Vintage 5-point Star – Feed Sack Material. This top caught my attention because of its construction. The white background feed sack fabrics were stitched together as squares by machine. There are a couple of places you can see the printing on the material. The machine stitching is excellent and with a very short stitch length. The star points and center pentagon are all appliqued to the top. Then, the fabric was cut out behind the stars. There are a few water stains, but I think these will wash away. The fabrics are very strong woven, the stitching, including the hand applique with very tiny stitches is also very strong. I plan to longarm quilt this twin size with appropriate period designs.

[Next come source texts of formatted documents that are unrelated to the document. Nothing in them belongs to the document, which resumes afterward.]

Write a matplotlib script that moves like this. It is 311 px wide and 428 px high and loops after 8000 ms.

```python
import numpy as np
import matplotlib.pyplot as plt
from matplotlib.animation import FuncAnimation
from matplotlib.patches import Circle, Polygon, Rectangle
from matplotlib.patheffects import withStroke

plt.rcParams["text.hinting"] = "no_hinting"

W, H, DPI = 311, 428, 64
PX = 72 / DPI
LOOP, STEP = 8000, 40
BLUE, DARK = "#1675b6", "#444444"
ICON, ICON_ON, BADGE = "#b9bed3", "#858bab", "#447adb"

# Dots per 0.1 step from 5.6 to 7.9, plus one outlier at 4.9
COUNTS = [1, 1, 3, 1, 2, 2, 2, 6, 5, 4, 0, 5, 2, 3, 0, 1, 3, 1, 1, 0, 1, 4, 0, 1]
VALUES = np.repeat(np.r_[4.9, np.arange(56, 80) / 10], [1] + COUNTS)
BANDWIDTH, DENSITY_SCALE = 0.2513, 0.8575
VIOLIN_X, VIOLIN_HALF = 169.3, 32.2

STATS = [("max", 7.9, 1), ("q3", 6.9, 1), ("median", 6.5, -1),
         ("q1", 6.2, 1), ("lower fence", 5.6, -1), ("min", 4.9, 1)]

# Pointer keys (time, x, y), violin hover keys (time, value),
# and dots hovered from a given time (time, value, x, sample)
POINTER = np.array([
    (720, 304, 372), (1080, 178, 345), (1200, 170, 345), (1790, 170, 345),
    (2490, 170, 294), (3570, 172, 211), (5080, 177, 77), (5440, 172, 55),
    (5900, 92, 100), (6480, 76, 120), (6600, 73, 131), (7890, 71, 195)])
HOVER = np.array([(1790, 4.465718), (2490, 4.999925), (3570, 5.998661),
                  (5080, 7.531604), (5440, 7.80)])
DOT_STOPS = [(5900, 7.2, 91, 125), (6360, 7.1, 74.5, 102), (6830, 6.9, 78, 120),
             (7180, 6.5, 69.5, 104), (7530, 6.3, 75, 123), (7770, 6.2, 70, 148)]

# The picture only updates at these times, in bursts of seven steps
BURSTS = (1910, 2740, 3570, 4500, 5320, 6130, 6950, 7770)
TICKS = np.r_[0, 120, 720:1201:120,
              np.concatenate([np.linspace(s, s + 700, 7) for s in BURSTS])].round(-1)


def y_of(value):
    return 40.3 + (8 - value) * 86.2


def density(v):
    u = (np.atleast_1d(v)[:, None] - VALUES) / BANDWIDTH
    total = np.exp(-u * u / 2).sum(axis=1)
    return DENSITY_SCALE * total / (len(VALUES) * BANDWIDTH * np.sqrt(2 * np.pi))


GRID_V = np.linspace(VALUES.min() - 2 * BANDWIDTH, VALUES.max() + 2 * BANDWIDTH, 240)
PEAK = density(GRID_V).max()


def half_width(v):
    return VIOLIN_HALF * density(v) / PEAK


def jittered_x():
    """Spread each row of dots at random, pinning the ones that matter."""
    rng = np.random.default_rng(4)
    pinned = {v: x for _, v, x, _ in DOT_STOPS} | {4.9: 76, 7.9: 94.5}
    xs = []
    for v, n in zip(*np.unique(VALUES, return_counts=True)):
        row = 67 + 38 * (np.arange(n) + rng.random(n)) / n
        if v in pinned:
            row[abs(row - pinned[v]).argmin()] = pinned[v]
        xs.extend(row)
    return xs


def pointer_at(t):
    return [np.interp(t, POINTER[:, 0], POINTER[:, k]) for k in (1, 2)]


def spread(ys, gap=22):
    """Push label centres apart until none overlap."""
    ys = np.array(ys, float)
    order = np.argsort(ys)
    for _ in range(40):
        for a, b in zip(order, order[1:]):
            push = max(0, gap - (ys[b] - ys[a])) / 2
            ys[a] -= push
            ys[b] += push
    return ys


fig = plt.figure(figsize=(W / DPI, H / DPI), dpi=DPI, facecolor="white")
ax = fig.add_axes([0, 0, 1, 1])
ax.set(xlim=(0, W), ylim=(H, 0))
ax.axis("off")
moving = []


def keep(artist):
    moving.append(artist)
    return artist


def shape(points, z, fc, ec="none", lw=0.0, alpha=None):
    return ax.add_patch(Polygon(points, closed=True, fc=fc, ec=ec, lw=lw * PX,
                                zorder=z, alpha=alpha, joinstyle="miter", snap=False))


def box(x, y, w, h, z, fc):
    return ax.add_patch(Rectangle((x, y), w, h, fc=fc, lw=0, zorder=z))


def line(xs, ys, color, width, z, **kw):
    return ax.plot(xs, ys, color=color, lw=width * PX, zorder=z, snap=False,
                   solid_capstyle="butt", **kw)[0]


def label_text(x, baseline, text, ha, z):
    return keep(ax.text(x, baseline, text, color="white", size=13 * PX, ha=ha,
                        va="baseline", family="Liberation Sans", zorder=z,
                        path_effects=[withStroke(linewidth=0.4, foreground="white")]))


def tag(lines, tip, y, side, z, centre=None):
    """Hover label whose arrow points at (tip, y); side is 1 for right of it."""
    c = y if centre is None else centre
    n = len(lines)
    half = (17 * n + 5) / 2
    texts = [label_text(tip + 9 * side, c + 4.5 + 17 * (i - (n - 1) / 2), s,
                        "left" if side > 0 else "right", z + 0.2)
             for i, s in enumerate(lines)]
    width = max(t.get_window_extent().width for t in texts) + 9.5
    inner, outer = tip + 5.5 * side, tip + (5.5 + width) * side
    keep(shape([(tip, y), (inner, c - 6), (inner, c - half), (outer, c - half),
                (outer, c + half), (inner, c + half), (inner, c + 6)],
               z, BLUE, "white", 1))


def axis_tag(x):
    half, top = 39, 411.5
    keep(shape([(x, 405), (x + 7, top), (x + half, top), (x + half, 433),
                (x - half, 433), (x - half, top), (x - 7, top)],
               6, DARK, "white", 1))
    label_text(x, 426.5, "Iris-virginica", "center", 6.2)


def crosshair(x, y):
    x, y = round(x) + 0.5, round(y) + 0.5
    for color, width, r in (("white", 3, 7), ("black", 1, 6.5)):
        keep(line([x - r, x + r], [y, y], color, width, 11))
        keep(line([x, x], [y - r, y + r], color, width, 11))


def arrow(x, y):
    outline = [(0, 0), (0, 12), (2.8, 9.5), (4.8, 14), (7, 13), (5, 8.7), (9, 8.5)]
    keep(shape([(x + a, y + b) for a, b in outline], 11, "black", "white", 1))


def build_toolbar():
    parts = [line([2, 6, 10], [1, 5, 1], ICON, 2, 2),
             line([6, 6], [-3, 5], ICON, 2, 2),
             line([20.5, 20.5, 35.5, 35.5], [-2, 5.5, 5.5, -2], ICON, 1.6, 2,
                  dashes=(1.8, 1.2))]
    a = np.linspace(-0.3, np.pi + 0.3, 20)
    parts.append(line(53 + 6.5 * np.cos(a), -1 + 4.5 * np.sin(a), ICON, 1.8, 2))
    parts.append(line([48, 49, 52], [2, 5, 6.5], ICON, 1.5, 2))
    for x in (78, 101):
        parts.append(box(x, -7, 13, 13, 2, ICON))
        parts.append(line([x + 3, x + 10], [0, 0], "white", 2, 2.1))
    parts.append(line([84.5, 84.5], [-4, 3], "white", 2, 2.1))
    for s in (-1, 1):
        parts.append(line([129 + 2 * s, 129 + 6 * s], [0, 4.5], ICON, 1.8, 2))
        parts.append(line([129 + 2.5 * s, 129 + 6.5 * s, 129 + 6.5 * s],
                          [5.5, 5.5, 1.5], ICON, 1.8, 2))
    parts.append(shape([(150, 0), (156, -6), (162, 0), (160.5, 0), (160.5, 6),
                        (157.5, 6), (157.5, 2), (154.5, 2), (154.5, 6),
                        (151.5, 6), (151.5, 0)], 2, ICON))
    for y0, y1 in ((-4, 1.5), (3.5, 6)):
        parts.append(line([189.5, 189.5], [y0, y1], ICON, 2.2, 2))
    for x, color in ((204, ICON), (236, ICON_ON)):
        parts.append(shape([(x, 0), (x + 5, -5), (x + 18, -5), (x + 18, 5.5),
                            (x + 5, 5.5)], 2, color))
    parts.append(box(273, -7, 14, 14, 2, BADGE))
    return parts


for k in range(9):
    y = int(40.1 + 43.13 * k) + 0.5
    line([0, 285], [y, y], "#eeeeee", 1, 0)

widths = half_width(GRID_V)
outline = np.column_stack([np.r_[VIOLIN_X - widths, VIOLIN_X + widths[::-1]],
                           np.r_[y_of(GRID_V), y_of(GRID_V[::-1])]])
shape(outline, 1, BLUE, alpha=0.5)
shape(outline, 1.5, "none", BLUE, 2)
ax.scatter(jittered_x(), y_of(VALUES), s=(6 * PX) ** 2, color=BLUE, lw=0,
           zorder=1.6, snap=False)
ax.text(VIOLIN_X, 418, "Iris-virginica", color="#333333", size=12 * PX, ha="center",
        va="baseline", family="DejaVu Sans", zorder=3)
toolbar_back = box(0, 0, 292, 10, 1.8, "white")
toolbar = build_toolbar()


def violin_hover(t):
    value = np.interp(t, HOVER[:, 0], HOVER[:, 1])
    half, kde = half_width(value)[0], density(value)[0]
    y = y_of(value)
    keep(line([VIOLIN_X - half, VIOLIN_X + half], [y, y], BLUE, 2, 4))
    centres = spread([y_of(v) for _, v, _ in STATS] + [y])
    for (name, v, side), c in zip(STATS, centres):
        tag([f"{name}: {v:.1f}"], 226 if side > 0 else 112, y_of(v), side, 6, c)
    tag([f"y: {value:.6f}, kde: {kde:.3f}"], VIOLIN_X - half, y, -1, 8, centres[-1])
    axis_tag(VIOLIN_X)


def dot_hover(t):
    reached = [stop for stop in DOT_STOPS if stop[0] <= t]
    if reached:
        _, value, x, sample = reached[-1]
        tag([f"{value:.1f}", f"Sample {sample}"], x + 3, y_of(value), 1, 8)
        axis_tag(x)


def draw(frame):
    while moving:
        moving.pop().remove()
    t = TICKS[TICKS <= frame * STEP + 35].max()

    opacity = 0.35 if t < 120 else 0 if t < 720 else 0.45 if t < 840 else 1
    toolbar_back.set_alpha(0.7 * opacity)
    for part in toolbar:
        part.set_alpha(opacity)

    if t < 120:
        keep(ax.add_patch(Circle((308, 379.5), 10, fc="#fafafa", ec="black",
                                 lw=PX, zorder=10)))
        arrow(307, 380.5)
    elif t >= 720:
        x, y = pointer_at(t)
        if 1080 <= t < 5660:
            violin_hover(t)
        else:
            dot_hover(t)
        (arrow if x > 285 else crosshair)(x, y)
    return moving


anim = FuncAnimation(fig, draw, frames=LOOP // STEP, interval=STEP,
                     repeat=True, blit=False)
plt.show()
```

1930’s “Enhanced” or “Improved” Nine-patch. Looking at this top I am reminded of both a nine-patch and also the double wedding ring because of the melon shaped pieces. Although not pieced as well as the others because it has long running stitches in the seams and the points do not come together very well in many places, the top is an eclectic mix of a wide range of 1930’s fabrics. It is indicative of the thirties with both bold and soft colors and the many, many prints that were available during this time period. This large top will certainly cover a double or larger bed. I will be quilting this on the longarm, too, using designs that would have been used in the thirties.
Not Quite Done!
After getting to the car to leave the museum, I reflected on my purchases and decided to go back into the museum and purchase one more quilt that I had seen. I did not want to get back to my New York home and regret that I had not purchased this one. This quilt was quite a lot more expensive than any of the others, but it was unusual. Very large, about king size, the red, green, and yellow prints on white background was a triple Irish chain. The quilt is beautifully pieced with tiny hand stitched piecing, precisely cut patches, is square, and has an unusual half square triangle border around the whole quilt. It, like the others, is in excellent condition; it has a few little water stains, but has fabric that can take the quilting, the washing, and could even be used. Like the others, I will use patterns to enhance the triple Irish chain pattern.
When we traveled to Colorado, I never expected to come home with these treasures. It goes to show that you never know what you will find. But, you must always be open to taking advantage of an opportunity as you many never have an opportunity like that again. Fortunately my husband also saw this as a unique opportunity and encouraged me to take advantage of it, too. Before we could fly home from Colorado, though, we had to go and purchase another suitcase just to carry our quilt top treasures home. And, getting back home, what fun there has been for me to share with others this wonderful adventure and the quilt finds from Golden (Colorado).